Cross-Train: Balancing Cost vs. Speed

Balancing cost versus speed is a lot like cross-training. In cross-training, you focus on more than one type of fitness exercise (running, calisthenics, surfing, basketball, etc) in order to fully excel in your chosen sport. Like cross-training, working actively to increase the transit times and lower the cost of parcels is a great way to help your company succeed at breaking into the offshore market. 

At this time, there are some businesses in the United States that decided to pull money needed to cover shipping costs from their customers' wallets. In the shipping world this is called a fuel surcharge. In other words, shipping is being paid for by the customers in some form or other.

Consumers living in distant locations deal with slow product deliveries at high cost to them all of the time. Their receipts carry a long list of surcharges before ending in a grand total. These include expenses for fuel, residential deliveries, and remote locations. To give an idea of how exorbitant these surcharges can be for these offshore locations, to deliver to Alaska, a resident must pay a remote surcharge upwards of $15 per package. This makes it challenging to gain additional offshore e-commerce business. It doesn't help that major integrated carriers own their own line haul and air. Often these vehicles and aircrafts aren't even close to being full of packages. Nevertheless, somebody has to cover these costs, and that somebody usually ends up being the customer. 

In comparison to integrated carriers, regional carriers provide an “Already Going There Network.” They make use of extra space in vehicles that are already going to the same destination, allowing the carrier to drive down cost and eliminate any surcharges. Sometimes they can make partnerships with final mile delivery services, such as USPS, lowering the cost even more. Because these partnerships occur within the regional area, ground transit times are often quicker than those of integrated carriers, which will take an average of seven to nine business days to deliver the parcel to the customer. On the other hand, regional carriers can reduce the transit time to three to five days. 

Catch a Wave: Choosing the Right Shipping Model 

When it comes to ground service, regional carriers are more capable of delivering packages less expensively and faster than integrated carriers. Through their Already Going There networks, they are better able to match the desired e-commerce transit times than integrated carriers. At a two to three day pace, integrated carriers can be a little quicker, but their prices are significantly higher.

In choosing the right shipping model, you are essentially trying to discover which wave to catch. You want to know which wave will take your business the farthest with the best results. If you choose a shipping model that allows you to deliver to offshore locations with decreased transit times and costs, then you are even closer to achieving your goal of breaking into the offshore parcel shipping market. 

And You're Surfing!

Whether you’re shipping offshore now or just thinking about it, you can use these tools and skills to break into the offshore shipping market successfully.
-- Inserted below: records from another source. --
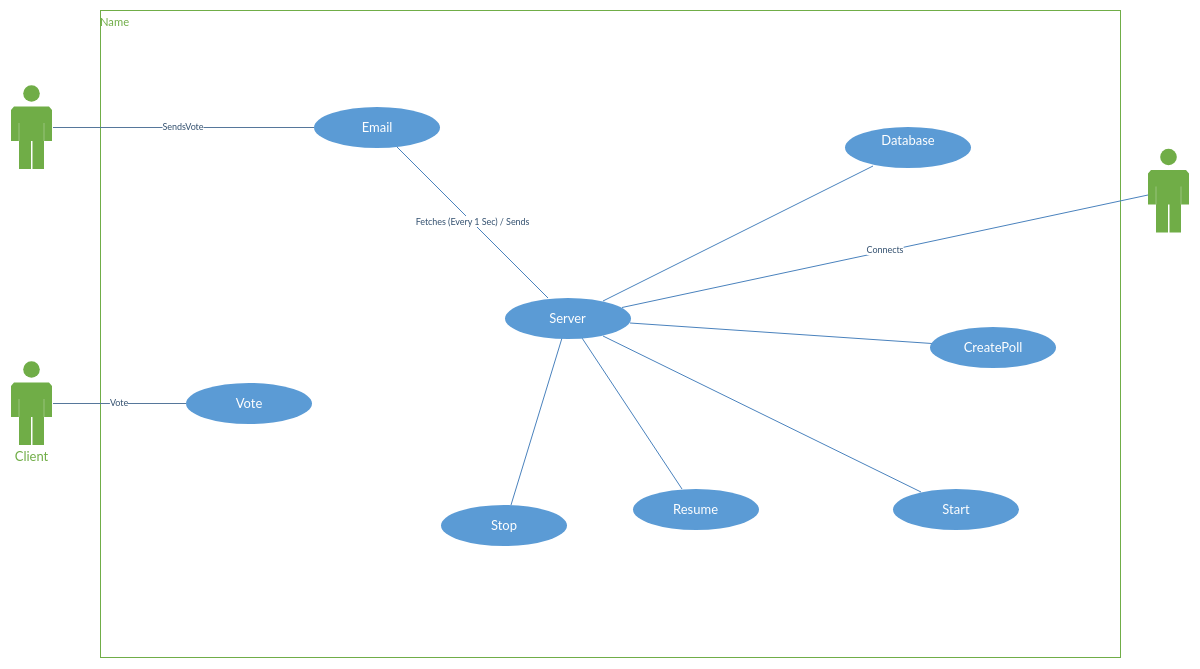
<!DOCTYPE html>
<html lang="en">
<head>
<meta charset="utf-8">
<title>Voting system use case diagram</title>
<style>
:root {
  --paper: #ffffff;
  --actor: #70ad47;
  --case: #5b9bd5;
  --line: #4a82bd;
  --line-dark: #56779b;
  --label: #33506f;
}
* { box-sizing: border-box; margin: 0; }
body { width: 1200px; height: 669px; overflow: hidden; background: var(--paper); }
.diagram {
  position: relative;
  width: 1200px;
  height: 669px;
  overflow: hidden;
  background: var(--paper);
  font-family: Lato, "Open Sans", sans-serif;
}
.boundary {
  position: absolute;
  left: 100px;
  top: 10px;
  width: 1021px;
  height: 648px;
  border: 1px solid var(--actor);
}
.boundary h1 {
  margin: 4px 0 0 -1px;
  font-size: 11.2px;
  font-weight: 400;
  line-height: 14px;
  color: var(--actor);
}
.actor-name {
  position: absolute;
  left: 0;
  top: 447px;
  width: 63px;
  font-size: 13px;
  line-height: 18px;
  text-align: center;
  color: var(--actor);
}
.drawing { position: absolute; left: 0; top: 0; }
.links { fill: none; stroke: var(--line); stroke-width: 1; }
.links .dark { stroke: var(--line-dark); }
.actors { fill: var(--actor); }
.gap { fill: none; stroke: var(--paper); stroke-width: 0.3; }
.use-case {
  position: absolute;
  left: var(--x);
  top: var(--y);
  display: flex;
  align-items: center;
  justify-content: center;
  width: 126px;
  height: 41px;
  padding-bottom: 1px;
  border-radius: 50%;
  background: var(--case);
  color: var(--paper);
  font-size: 13px;
  line-height: 16px;
}
.use-case.raised { padding-bottom: 16px; }
.link-label {
  position: absolute;
  left: var(--x);
  top: var(--y);
  background: var(--paper);
  color: var(--label);
  font-size: 9px;
  line-height: 11px;
  letter-spacing: -0.06px;
  white-space: nowrap;
  transform: translateX(-50%);
}
</style>
</head>
<body>
<main class="diagram">
  <section class="boundary"><h1>Name</h1></section>

  <svg class="drawing" width="1200" height="669" viewBox="0 0 1200 669" aria-hidden="true">
    <defs>
      <g id="actor">
        <circle cx="20.5" cy="8.5" r="8.3"/>
        <path d="M3 21.5H38L41 25V56H33V84H21.5V56H20V84H8V56H0V25Z"/>
        <path class="gap" d="M8 38V56M33 38V56"/>
      </g>
    </defs>
    <g class="links">
      <line class="dark" x1="53" y1="127.5" x2="314" y2="127.5"/>
      <line class="dark" x1="53" y1="403.5" x2="186" y2="403.5"/>
      <line x1="397" y1="147" x2="548" y2="298"/>
      <line x1="603" y1="301" x2="873" y2="166"/>
      <line x1="622" y1="307.5" x2="1148" y2="195"/>
      <line x1="630" y1="323" x2="932" y2="343.5"/>
      <line x1="603" y1="336" x2="921" y2="492"/>
      <line x1="582" y1="338" x2="682" y2="489"/>
      <line x1="562" y1="338" x2="511" y2="505"/>
    </g>
    <g class="actors">
      <use href="#actor" x="11" y="85"/>
      <use href="#actor" x="11" y="361"/>
      <use href="#actor" x="1148" y="148.5"/>
    </g>
  </svg>

  <p class="actor-name">Client</p>

  <span class="link-label" style="--x:183px;--y:121px">SendsVote</span>
  <span class="link-label" style="--x:472.5px;--y:216px">Fetches (Every 1 Sec) / Sends</span>
  <span class="link-label" style="--x:885px;--y:244px">Connects</span>
  <span class="link-label" style="--x:119px;--y:397px">Vote</span>

  <div class="use-case" style="--x:314px;--y:107px">Email</div>
  <div class="use-case raised" style="--x:845px;--y:127px">Database</div>
  <div class="use-case" style="--x:504.5px;--y:297.5px">Server</div>
  <div class="use-case" style="--x:930px;--y:327px">CreatePoll</div>
  <div class="use-case" style="--x:186px;--y:383px">Vote</div>
  <div class="use-case" style="--x:632.5px;--y:489px">Resume</div>
  <div class="use-case" style="--x:893px;--y:489px">Start</div>
  <div class="use-case" style="--x:441px;--y:505px">Stop</div>
</main>
</body>
</html>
In other words, you're ready to hang ten! You’ve learned how to use your longboard to create awesome opportunities; you have chosen to combat the asterisk and give your board a nice slather of wax; you have cross-trained like no other and balanced your cost versus transit time. Now you're ready to catch a wave and surf the swells to pursuing offshore parcel shipping. Mahalo!

Kevin Unbedacht is President of International Bridge (DBA He has helped the company succeed in providing excellent shipping service to Alaska, Hawaii, Puerto Rico, US territories, APO/FPOs. Kevin can be contacted at You can also visit International Bridge’s website at